* **Assigned task**: Below are the records; copy out every line that holds the word "height".

* **Data shown**:
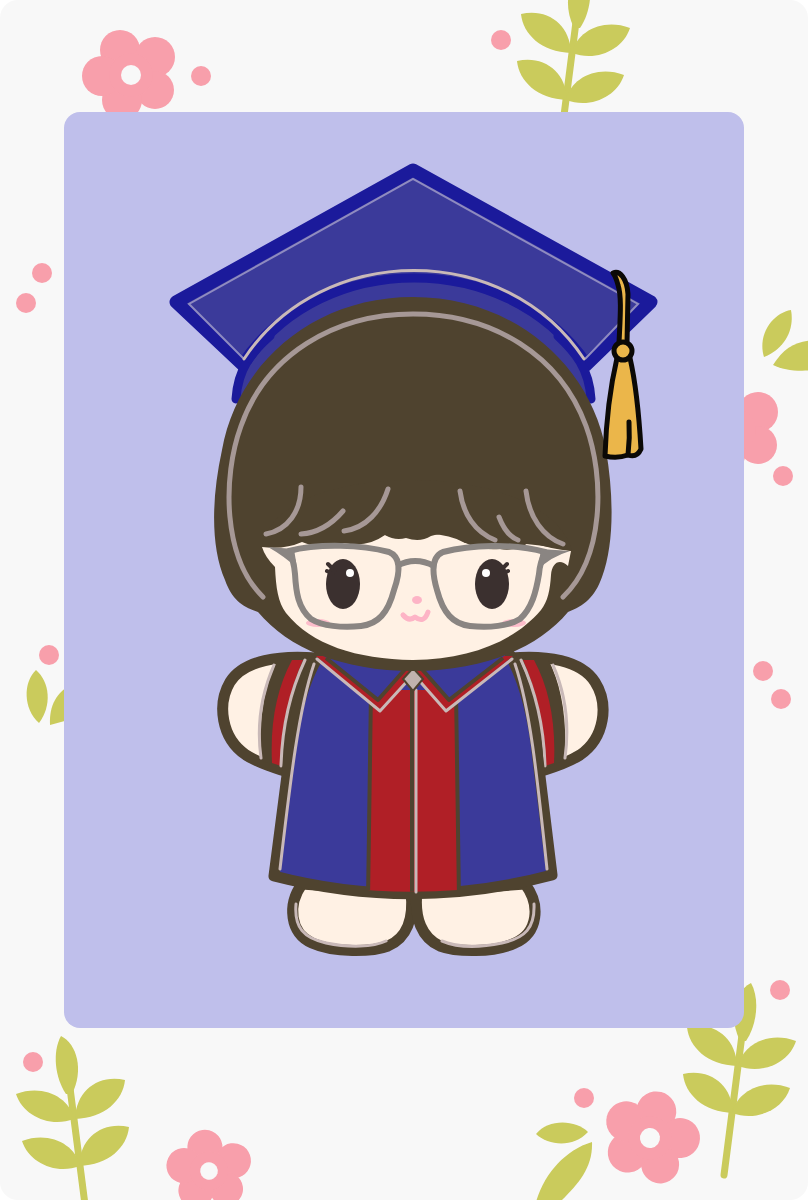
<!DOCTYPE html>
<html lang="en">
<head>
<meta charset="utf-8">
<title>Graduation card</title>
<style>
:root {
  --paper: #f8f8f8;
  --panel: #bfbfeb;
  --pink: #f89fab;
  --leaf: #cacb5c;
  --hair: #4f432f;
  --shine: #a69896;
  --piping: #c9b9b8;
  --skin: #fff1e4;
  --gown: #3b3a9a;
  --navy: #1b1a9b;
  --red: #b01f26;
  --gold: #ebb64a;
  --frame: #8a8582;
  --eye: #3b302f;
  --blush: #fdbdcb;
}
html, body { margin: 0; background: #fff; overflow: hidden; }
svg { display: block; width: 808px; height: 1200px; }
.paper { fill: var(--paper); }
.panel { fill: var(--panel); }
.flowers, .dots { fill: var(--pink); }
.leaves { fill: var(--leaf); }
.stem { fill: none; stroke: var(--leaf); stroke-width: 7; stroke-linecap: round; }
.skin { fill: var(--skin); }
.hair { fill: var(--hair); }
.gown { fill: var(--gown); }
.red { fill: var(--red); }
.outline { stroke: var(--hair); stroke-width: 11; stroke-linejoin: round; }
.seam { fill: none; stroke: var(--hair); stroke-width: 4; stroke-linejoin: round; }
.piping { fill: none; stroke: var(--piping); stroke-width: 3; stroke-linecap: round; stroke-linejoin: round; }
.shine { fill: none; stroke: var(--shine); stroke-width: 5; stroke-linecap: round; stroke-linejoin: round; }
.cap-edge { fill: var(--gown); stroke: var(--navy); stroke-width: 13; stroke-linejoin: round; }
.cap-line { fill: none; stroke: #8f8bc0; stroke-width: 2; }
.tassel { fill: var(--gold); stroke: #0b0906; stroke-width: 5; stroke-linejoin: round; stroke-linecap: round; }
.frame { fill: none; stroke: var(--frame); stroke-width: 6; stroke-linejoin: round; }
.eye { fill: var(--eye); }
.lash { fill: none; stroke: var(--eye); stroke-width: 4; stroke-linecap: round; }
</style>
</head>
<body>
<svg viewBox="0 0 808 1200" role="img" aria-label="Graduate doll in a blue and red gown, framed by flowers">
  <defs>
    <g id="flower">
      <circle cx="-11" cy="-25" r="20"/>
      <circle cx="24" cy="-18" r="20"/>
      <circle cx="24" cy="15" r="19"/>
      <circle cx="-9" cy="25" r="20"/>
      <circle cx="-29" cy="1" r="20"/>
      <circle r="22"/>
      <circle r="10" fill="#f8f8f8"/>
    </g>
    <path id="leaf" d="M0 0C10-19 42-21 64-8C46 12 17 17 0 0Z"/>
    <g id="sprig">
      <path class="stem" d="M4-30L-14 110"/>
      <path d="M2-24C-10-48-3-74 13-82C22-66 19-40 8-24Z"/>
      <path id="leaf-left" d="M-1 1C-31 0-49-18-51-38C-25-44-2-28-1 1Z"/>
      <path id="leaf-right" d="M0 1C5-21 31-34 58-24C51-2 24 10 0 1Z"/>
      <use href="#leaf-left" x="-4" y="47"/>
      <use href="#leaf-right" x="-6" y="47"/>
    </g>
    <clipPath id="page"><rect width="808" height="1200" rx="18"/></clipPath>
    <clipPath id="gown-shape"><path d="M319 655L295 700L276 876Q412 908 552 875L530 700L510 655Z"/></clipPath>
  </defs>

  <g clip-path="url(#page)">
    <rect class="paper" width="808" height="1200"/>

    <g class="leaves">
      <use href="#sprig" transform="translate(572 52)"/>
      <use href="#sprig" transform="translate(738 1065)"/>
      <use href="#sprig" transform="translate(74 1118) scale(-1 1)"/>
      <path d="M764 357C757 334 773 313 791 310C795 331 783 350 764 357Z"/>
      <path d="M773 365C784 347 797 341 815 340V370C798 372 783 370 773 365Z"/>
      <path d="M39 723C23 709 23 682 36 670C50 682 52 706 39 723Z"/>
      <path d="M50 725C49 705 57 692 72 684V719Z"/>
      <path d="M536 1134C549 1118 576 1120 588 1132C573 1148 549 1146 536 1134Z"/>
      <path d="M536 1202C544 1174 565 1150 592 1142C593 1168 578 1184 560 1202Z"/>
    </g>

    <g class="flowers">
      <use href="#flower" transform="translate(131 75)"/>
      <use href="#flower" transform="translate(734 430)"/>
      <use href="#flower" transform="translate(650 1138) rotate(37)"/>
      <use href="#flower" transform="translate(209 1171) rotate(14) scale(.88)"/>
    </g>

    <g class="dots">
      <circle cx="201" cy="76" r="10"/>
      <circle cx="501" cy="40" r="10"/>
      <circle cx="42" cy="273" r="10"/>
      <circle cx="26" cy="303" r="10"/>
      <circle cx="783" cy="476" r="10"/>
      <circle cx="49" cy="655" r="10"/>
      <circle cx="763" cy="671" r="10"/>
      <circle cx="781" cy="699" r="10"/>
      <circle cx="780" cy="990" r="10"/>
      <circle cx="33" cy="1062" r="10"/>
      <circle cx="584" cy="1098" r="10"/>
    </g>

    <rect class="panel" x="64" y="112" width="680" height="916" rx="16"/>

    <g id="feet">
      <path class="skin outline" d="M302 884C287 905 290 933 312 943C334 953 372 952 388 946C407 938 414 918 411 892Z"/>
      <path class="skin outline" d="M525 884C541 905 538 933 515 943C494 953 456 952 440 946C422 938 414 918 417 892Z"/>
      <path class="piping" d="M296 904C294 928 304 938 326 943C350 948 373 947 386 941M534 904C535 928 525 938 502 943C478 948 456 947 442 941"/>
    </g>

    <g id="arms">
      <path class="skin outline" d="M316 658C280 655 244 660 230 682C217 704 221 738 246 755C262 765 276 768 288 772Z"/>
      <path class="skin outline" d="M511 658C546 655 581 660 595 682C609 704 605 738 580 755C564 765 550 768 538 772Z"/>
      <path class="hair" d="M278 659L320 656L291 774L261 760C258 716 265 684 278 659Z"/>
      <path class="hair" d="M548 659L506 656L535 774L565 760C567 716 561 684 548 659Z"/>
      <path class="red" d="M292 660H303C289 691 282 727 281 766L272 763C270 722 277 688 292 660Z"/>
      <path class="red" d="M534 660H523C537 691 544 727 545 766L554 763C556 722 549 688 534 660Z"/>
      <path class="piping" d="M305 660C290 692 282 728 281 766M521 660C536 692 544 728 545 766M261 758C256 722 263 690 274 665M565 758C570 722 564 690 553 665"/>
    </g>

    <g id="robe">
      <path class="gown outline" d="M319 655C303 682 293 720 289 760L274 876Q413 912 552 875L538 760C534 720 525 682 510 655Z"/>
      <g clip-path="url(#gown-shape)">
        <path class="red" d="M371 690H456L459 900H368Z"/>
        <path class="seam" d="M371 690L368 900M456 690L459 900M412 680V900"/>
      </g>
      <path class="piping" d="M416 690V892M314 664C299 708 291 775 280 869M515 664C530 708 537 775 547 869"/>
      <g id="collar">
        <path class="red" d="M316 656L380 711L413 674L446 711L513 656Z"/>
        <path class="gown" d="M320 653L378 699L409 664H418L449 699L508 653Z"/>
        <path class="seam" d="M326 658L378 700L407 667M503 658L449 700L420 667"/>
        <path class="piping" d="M317 659L380 711L411 677M512 659L446 711L416 677"/>
        <path d="M413 668L423 679L413 691L403 679Z" fill="#c1b3ae" stroke="#4f432f" stroke-width="2"/>
      </g>
    </g>

    <g id="cap">
      <path class="cap-edge" d="M413 170L176 302L243 365C318 252 510 252 586 365L651 302Z"/>
      <path class="gown" d="M237 403C232 362 300 276 414 276C528 276 596 362 590 403Z"/>
      <path d="M236 399C238 368 252 352 270 336M591 399C589 368 575 352 558 336" fill="none" stroke="#1b1a9b" stroke-width="9" stroke-linecap="round"/>
      <path d="M247 362C322 250 506 250 583 362" fill="none" stroke="#1b1a9b" stroke-width="9"/>
      <path class="cap-line" d="M244 359L189 304L413 179L638 304L585 359"/>
      <path class="piping" d="M244 359C322 241 506 241 584 359"/>
    </g>

    <g id="head">
      <path class="hair" d="M413 297C312 297 237 365 222 450C211 500 211 548 225 580C232 600 243 607 258 612C288 648 342 671 413 671C484 671 538 648 568 612C584 606 595 597 602 577C614 545 614 497 606 450C590 365 514 297 413 297Z"/>
      <path class="skin" d="M262 547Q275 543 300 540Q345 538 385 535Q398 540 420 535Q445 532 465 543Q520 540 571 551L568 566C560 558 552 562 551 575C550 590 548 601 541 610C514 642 469 659 413 660C356 659 312 645 286 613C278 602 276 588 275 567Q265 557 262 547Z"/>
      <path class="hair" d="M262 547C270 500 340 480 413 480C490 480 560 505 572 551Q550 549 530 542Q515 552 500 549Q475 551 459 539Q446 531 431 536Q420 543 406 538Q395 541 385 535Q367 548 344 543Q320 550 302 542Q284 550 262 547Z"/>
      <path class="shine" d="M263 597C223 558 222 478 241 426C266 355 334 314 413 314C493 314 560 355 586 426C605 478 604 558 563 597"/>
      <g class="shine" stroke-width="4">
        <path d="M301 487C301 511 288 530 266 534M343 511C331 525 317 533 301 534M388 489C381 511 366 528 344 531M460 491C463 514 475 532 495 540M499 517C504 530 510 537 518 540M526 491C529 517 543 537 563 544"/>
      </g>
    </g>

    <g id="face">
      <ellipse cx="318" cy="623" rx="12" ry="4" fill="#fdbdcb"/>
      <ellipse cx="514" cy="623" rx="12" ry="4" fill="#fdbdcb"/>
      <ellipse class="eye" cx="343" cy="584" rx="17" ry="25"/>
      <ellipse class="eye" cx="492" cy="584" rx="17" ry="25"/>
      <path class="lash" d="M328 564L335 571M327 571L333 574M507 564L500 571M508 571L502 574"/>
      <circle cx="350" cy="573" r="4" fill="#fff"/>
      <circle cx="486" cy="573" r="4" fill="#fff"/>
      <ellipse cx="417" cy="600" rx="5" ry="4" fill="#fdb4c6"/>
      <path d="M403 615Q409 622 415 617Q424 624 428 612" fill="none" stroke="#fdb4c6" stroke-width="5" stroke-linecap="round" stroke-linejoin="round"/>
    </g>

    <g id="glasses">
      <path class="frame" d="M289 551C320 543 362 545 389 552C401 557 400 573 394 590C388 613 378 624 361 626C342 628 322 626 311 619C298 608 296 592 295 574Q294 561 289 551Z"/>
      <path class="frame" d="M545 552C513 543 470 545 443 552C431 557 432 573 437 590C443 613 453 624 470 626C489 628 509 626 520 619C532 608 536 592 539 574Q540 562 545 552Z"/>
      <path class="frame" d="M397 566Q415 556 434 566"/>
      <path d="M268 547L294 549L297 568Q284 556 268 547ZM570 551L541 549L538 570Q550 557 570 551Z" fill="#8a8582"/>
    </g>

    <g id="tassel">
      <path class="tassel" d="M613 273C620 270 627 279 628 294L627 343H619C620 320 622 297 618 285Q616 277 613 273Z"/>
      <path class="tassel" d="M617 358C610 388 606 425 605 456Q617 459 628 455Q637 458 641 449C639 415 636 384 630 358Z"/>
      <path class="tassel" d="M628 455Q630 438 629 422" fill="none"/>
      <circle class="tassel" cx="623" cy="351" r="9"/>
    </g>
  </g>
</svg>
</body>
</html>
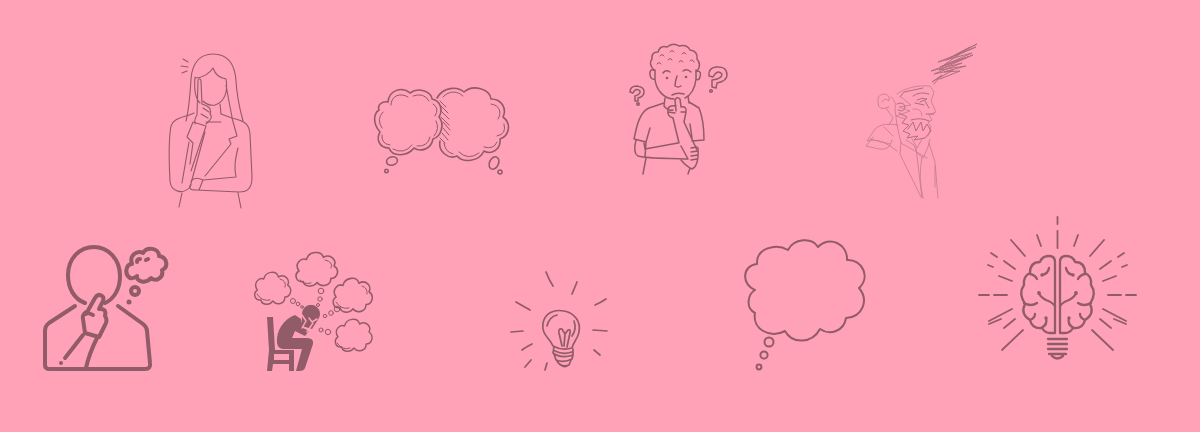
<!DOCTYPE html>
<html lang="en">
<head>
<meta charset="utf-8">
<title>Thinking banner</title>
<style>
:root { --pink: #ffa1b7; --ink: #925b68; --ink-soft: #b06f7f; --ink-faint: #c47d8f; }
html, body { margin: 0; height: 100%; overflow: hidden; background: var(--pink); }
.banner { display: block; width: 1200px; height: 432px; background: var(--pink); }
.banner g { fill: none; stroke: var(--ink); stroke-linecap: round; stroke-linejoin: round; }
.banner .woman { stroke-width: 1.1; }
.banner .twin-clouds { stroke-width: 1.6; }
.banner .boy { stroke-width: 1.5; }
.banner .old-man { stroke: var(--ink-faint); stroke-width: .8; }
.banner .old-man .dark { stroke: var(--ink-soft); stroke-width: 1; }
.banner .thinker { stroke-width: 4; }
.banner .worrier { stroke-width: 1.5; }
.banner .worrier .figure { fill: var(--ink); stroke: none; }
.banner .bulb { stroke-width: 1.7; }
.banner .thought { stroke-width: 2; }
.banner .brain { stroke-width: 2.3; }
.banner .fine { stroke-width: 1; }
.banner .cover { fill: var(--pink); }
.banner .dot { fill: var(--ink); stroke: none; }
</style>
</head>
<body>
<svg class="banner" viewBox="0 0 1200 432" role="img" aria-label="Nine line drawings about thinking">
  <defs>
    <path id="puff" d="M-12 11C-19 12 -21 4 -16 1C-21 -6 -14 -12 -9 -10C-7 -18 5 -19 7 -12C14 -16 20 -9 17 -4C23 0 20 8 14 8C14 15 5 17 1 12C-3 17 -11 16 -12 11Z"/>
    <g id="brain-half">
      <path d="M1060 262Q1060 256 1066 256Q1073 256 1075 262Q1085 262 1085 273Q1092 276 1091 285Q1097 293 1090 304Q1095 314 1085 320Q1083 329 1073 328Q1070 333 1065 333H1060Z"/>
      <path d="M1066 268Q1067 274 1073 275M1085 274Q1080 275 1078 279M1060 306Q1063 302 1069 300Q1075 297 1076 293M1091 303Q1084 307 1078 303M1074 328Q1067 325 1069 318M1085 320Q1080 318 1080 314"/>
      <circle class="dot" cx="1073" cy="275" r="1.7"/>
      <circle class="dot" cx="1076" cy="293" r="1.9"/>
      <circle class="dot" cx="1069" cy="318" r="1.7"/>
    </g>
    <g id="brain-rays">
      <path d="M1074 246L1078 235M1090 256L1104 240M1100 269L1111 261M1118 257L1124 253M1103 281L1116 276M1122 267L1127 265M1108 295H1121M1126 295H1136M1103 309L1126 321M1100 319L1111 328M1092 330L1113 350M1114 319L1126 324"/>
    </g>
  </defs>

  <g class="woman">
    <path d="M183 59L188 62M181 66L188 67M182 73L187 71"/>
    <path d="M186 121C189 109 190 96 191 79C192 63 200 54 213 54C228 54 235 65 236 81C237 98 240 110 243 121"/>
    <path d="M195 78C203 78 210 73 213 68C215 74 220 78 226 79M195 77C194 88 195 98 200 103M226 79C228 91 225 102 215 105C210 106 206 104 203 101M226 85Q229 102 232 117"/>
    <path d="M197 115L198 80Q200 77 201 81L202 104L207 106Q212 109 210 114Q213 117 209 121L206 124M203 108L209 112M201 114L208 118M197 115Q194 119 195 124M220 104L221 114"/>
    <path d="M193 122L206 126L191 171M193 122L187 137L193 143L190 164M206 122L221 122M221 114L232 118L237 136L229 139L231 144L205 176"/>
    <path d="M194 113C184 118 174 117 171 126C168 142 169 162 170 181C171 192 183 195 190 187L205 132"/>
    <path d="M189 142L182 183M232 118C244 121 249 123 250 134L252 177C252 188 248 192 239 192L196 190C190 190 188 188 191 185M238 148C235 160 234 167 236 177L203 180Q195 176 191 181M203 180L199 190M182 193L179 207M238 193L241 208"/>
  </g>

  <g class="twin-clouds">
    <path d="M437 98C443 87 457 86 464 92C473 84 490 89 491 99C502 99 507 109 503 117C512 124 509 136 500 139C501 150 491 155 484 151C479 162 463 163 457 156C448 160 438 151 440 141"/>
    <path class="fine" d="M443 97C449 90 458 91 463 96M491 104C500 105 502 113 498 119M504 124Q507 134 497 136M497 142Q494 150 484 147M479 153Q468 161 459 152M453 154Q445 152 444 143"/>
    <path class="cover" d="M388 102C389 90 402 86 410 93C418 87 431 91 432 99C441 101 443 110 439 117C445 124 441 137 433 139C431 150 420 152 414 148C407 157 392 157 389 148C379 148 376 139 380 132C373 124 373 114 379 110C377 105 382 101 388 102Z"/>
    <path class="fine" d="M391 105C391 96 400 92 408 97M413 96Q424 92 429 101M383 112Q376 119 382 128M382 135Q381 144 390 145M393 149Q404 155 412 145M417 146Q428 147 430 137M434 136Q440 129 436 121M433 104Q440 108 435 116"/>
    <path class="fine" d="M440 101L446 107M441 106L448 113M441 111L449 119M441 117L449 125M443 122L450 130M443 128L449 135M442 133L448 140M440 138L445 143"/>
    <ellipse cx="392" cy="161" rx="5.500" ry="4.200" transform="rotate(-15 392 161)"/>
    <circle cx="386.500" cy="171" r="1.700"/>
    <ellipse cx="494" cy="163" rx="4.500" ry="6.500" transform="rotate(25 494 163)"/>
    <circle cx="500" cy="172" r="2"/>
  </g>

  <g class="boy">
    <path d="M654 70Q648 64 652 59Q651 52 658 52Q660 45 667 47Q673 42 679 46Q687 44 690 50Q698 51 697 59Q702 65 697 71"/>
    <path class="fine" d="M660 56Q662 53 664 56M670 52Q672 49 674 52M682 54Q684 51 686 54M690 61Q692 58 694 62M657 64Q659 61 661 64M668 60Q670 57 672 60M679 62Q681 59 683 62"/>
    <path d="M654 70Q649 69 650 75Q651 80 655 79C656 90 664 99 674 99M697 71Q702 71 700 77Q699 81 696 79C695 88 691 95 685 98M655 70V80M696 70V80M663 73Q666 69 670 72M683 71Q687 68 691 72M677 76Q675 82 675 86Q678 88 681 86M672 95Q677 92 684 94"/>
    <circle class="dot" cx="667" cy="78" r="1.300"/><circle class="dot" cx="686" cy="77" r="1.300"/>
    <path d="M676 111L675 100Q677 96 680 99L681 107Q687 106 686 112L684 122M676 106Q667 105 668 111Q667 116 673 118M668 112L675 113M681 112L686 112M673 118L679 143M684 122L697 150"/>
    <path d="M665 98L664 106Q668 111 673 110M688 96L689 103M664 103L649 108Q640 112 636 130L634 139L646 142L650 128M689 102L699 108Q704 120 704 140L692 141M646 142L645 157M690 124L692 138"/>
    <path d="M636 140C634 148 634 154 638 156C650 159 668 158 688 159M644 143L645 149L678 143M681 146L688 159M698 148Q699 166 692 169Q687 167 681 160M691 148L697 147M691 152L698 151M691 156L698 155M691 160L697 159M646 158L643 174M690 168L688 174"/>
    <path d="M630 92Q630 86 637 86Q645 87 644 93Q643 97 638 98L638 101L635 101L635 96Q641 94 640 91Q636 87 633 93ZM709 76Q708 68 716 67Q727 66 727 75Q727 81 717 83L716 88L712 87L712 80Q722 79 722 74Q717 69 713 77Z"/>
    <circle cx="638" cy="104" r="1.300"/><circle cx="711" cy="91" r="1.300"/>
  </g>

  <g class="old-man">
    <path class="dark" d="M934 84L942 75L932 82L953 70L934 74L962 63L931 71L968 57L940 67L972 53L938 62L976 47L946 60L977 44L953 56L970 47L944 65L973 55L939 70L966 66L944 72L960 71L940 79"/>
    <path d="M897 94C905 88 917 85 930 86L934 92L931 101L936 112L929 115L932 120L928 122L931 127L928 136M889 107Q878 112 878 102Q877 94 885 94Q890 95 889 101Q884 97 882 102M891 97Q897 102 895 110L897 125M886 108L893 118L889 125"/>
    <path class="dark" d="M913 96Q920 91 929 94M917 100Q922 97 927 99L920 102M925 101L929 108M900 97L904 92L923 88M926 114L934 114M897 104Q904 101 905 107Q904 113 898 110M899 113L907 117L902 123L909 125L903 131L910 134L907 138L918 136L914 140L925 138L931 131L927 124L923 131L921 122L916 131L913 122L908 129M911 120Q921 117 929 121M915 103L924 105"/>
    <path d="M901 97L911 105L899 107L910 111L896 116L905 119M913 109Q922 108 922 116M906 140L914 145L917 153L923 158L928 147L930 139M912 139L917 148L922 139M897 125L901 143L927 158M916 148L922 198M901 142L900 154L921 197M929 143L935 162L938 198M922 157Q918 177 923 198M935 166L935 187"/>
    <path d="M898 125Q882 122 875 129L867 141Q878 138 890 146L897 151M873 137L866 146L879 149Q890 151 892 140M884 127L893 136M870 139L890 144"/>
  </g>

  <g class="thinker">
    <path d="M85 303C74 299 68 288 68 275C68 258 80 247 94 247C108 247 120 259 120 276C120 289 114 299 105 303"/>
    <path d="M75 306L49 323Q45 326 45 331V365Q45 369 50 369H145Q151 369 150 363L147 331Q147 327 143 324L118 306"/>
    <path d="M86 314L95 298Q98 293 102 296Q105 298 102 303L99 309Q107 308 105 316Q108 320 105 325L99 337L85 333L83 319Q82 315 86 312L93 315M83 335L65 358M97 338Q89 354 86 368"/>
    <path d="M130 278C124 274 126 264 132 264C129 255 137 250 143 253C147 246 159 248 159 256C167 257 169 267 162 270C164 278 156 282 151 278C146 284 136 282 137 276Q133 279 130 278ZM137 262Q137 259 140 259M146 260L148 259"/>
    <circle cx="135" cy="291" r="4"/>
    <circle class="dot" cx="129" cy="302" r="2.500"/><circle class="dot" cx="61" cy="363" r="2"/>
  </g>

  <g class="worrier">
    <use href="#puff" transform="translate(272 289) scale(.92 1)"/>
    <use href="#puff" transform="translate(316 270) scale(1.060 1.050)"/>
    <use href="#puff" transform="translate(352 296) scale(1 1.060)"/>
    <use href="#puff" transform="translate(353 336) scale(.94 1)"/>
    <g class="fine">
      <path d="M257 294Q262 302 270 300M300 280Q304 285 311 283M336 302Q341 310 349 308M337 343Q343 351 350 348M280 279Q287 281 285 287M325 260Q334 262 331 268M362 286Q368 288 367 294"/>
      <circle cx="321" cy="291" r="2.800"/><circle cx="320" cy="299" r="2.200"/><circle cx="318" cy="305" r="1.500"/>
      <circle cx="293" cy="301" r="2.500"/><circle cx="298" cy="304" r="1.800"/><circle cx="302" cy="307" r="1.300"/>
      <circle cx="337" cy="309" r="2.800"/><circle cx="331" cy="313" r="2.300"/><circle cx="325" cy="316" r="1.700"/>
      <circle cx="328" cy="332" r="2.700"/><circle cx="321" cy="330" r="2"/>
    </g>
    <path class="figure" d="M267 317H273L275 350H294V371H289V364H273L272 371H267L269 350Z"/>
    <path class="cover" stroke="none" d="M274 354H289V360H274Z"/>
    <path class="figure" d="M277 343C276 330 284 319 295 315L301 319L303 328L309 331L305 336L295 331L292 338H307Q314 338 313 344L305 368Q304 371 299 371H296L302 349H284Q278 349 277 343Z"/>
    <path class="figure" d="M302 314A9 9 0 1 1 319 318L312 329L302 326Z"/>
    <path stroke="var(--pink)" d="M302 315L306 321L302 328M309 318L312 322L317 319M307 332L313 323"/>
  </g>

  <g class="bulb">
    <path d="M553 346C550 338 541 335 543 323C545 313 554 309 564 311C575 313 581 322 579 332C578 339 573 342 572 348Q562 351 553 346Z"/>
    <path d="M547 326Q549 317 557 315M574 321Q577 329 572 336M562 346L559 333Q558 328 562 329L565 334L568 330Q571 329 570 333L567 347M565 334L564 346"/>
    <path d="M554 347L553 353Q561 359 573 355L573 349M554 354L556 360Q564 363 572 359L573 355M557 361Q561 368 569 365L571 360M555 351Q563 355 572 352"/>
    <path class="dot" d="M560 365Q565 370 569 365Z"/>
    <path d="M546 272Q549 280 553 286M577 282L572 294M606 299Q600 303 595 305M516 302L530 310M511 332L523 331M593 330L607 331M594 350L600 355M532 344Q526 347 522 350M531 360L525 367M547 363L545 370"/>
  </g>

  <g class="thought">
    <path d="M757 264C756 248 776 243 788 250C794 238 812 237 818 247C829 235 848 244 847 260C862 259 871 277 859 288C869 300 863 317 846 318C844 331 830 336 820 329C812 344 792 344 785 331C770 339 752 329 755 313C745 308 748 294 755 290C742 285 741 266 757 264Z"/>
    <circle cx="769" cy="342" r="4.500"/><circle cx="764" cy="355" r="3.600"/><circle cx="759" cy="367" r="2.400"/>
  </g>

  <g class="brain">
    <use href="#brain-half"/>
    <use href="#brain-half" transform="matrix(-1 0 0 1 2115 0)"/>
    <path d="M1048 339H1067M1048 344H1067M1048 349H1067M1049 354H1066M1052 356Q1057 361 1063 356"/>
    <g stroke-width="1.800">
      <path d="M1057.500 217V224M1057.500 231V248"/>
      <use href="#brain-rays"/>
      <use href="#brain-rays" transform="matrix(-1 0 0 1 2115 0)"/>
    </g>
  </g>
</svg>
</body>
</html>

* **Response box**:
svg { display: block; width: 808px; height: 1200px; }
    <clipPath id="page"><rect width="808" height="1200" rx="18"/></clipPath>
    <rect class="paper" width="808" height="1200"/>
    <rect class="panel" x="64" y="112" width="680" height="916" rx="16"/>
html, body { margin: 0; height: 100%; overflow: hidden; background: var(--pink); }
.banner { display: block; width: 1200px; height: 432px; background: var(--pink); }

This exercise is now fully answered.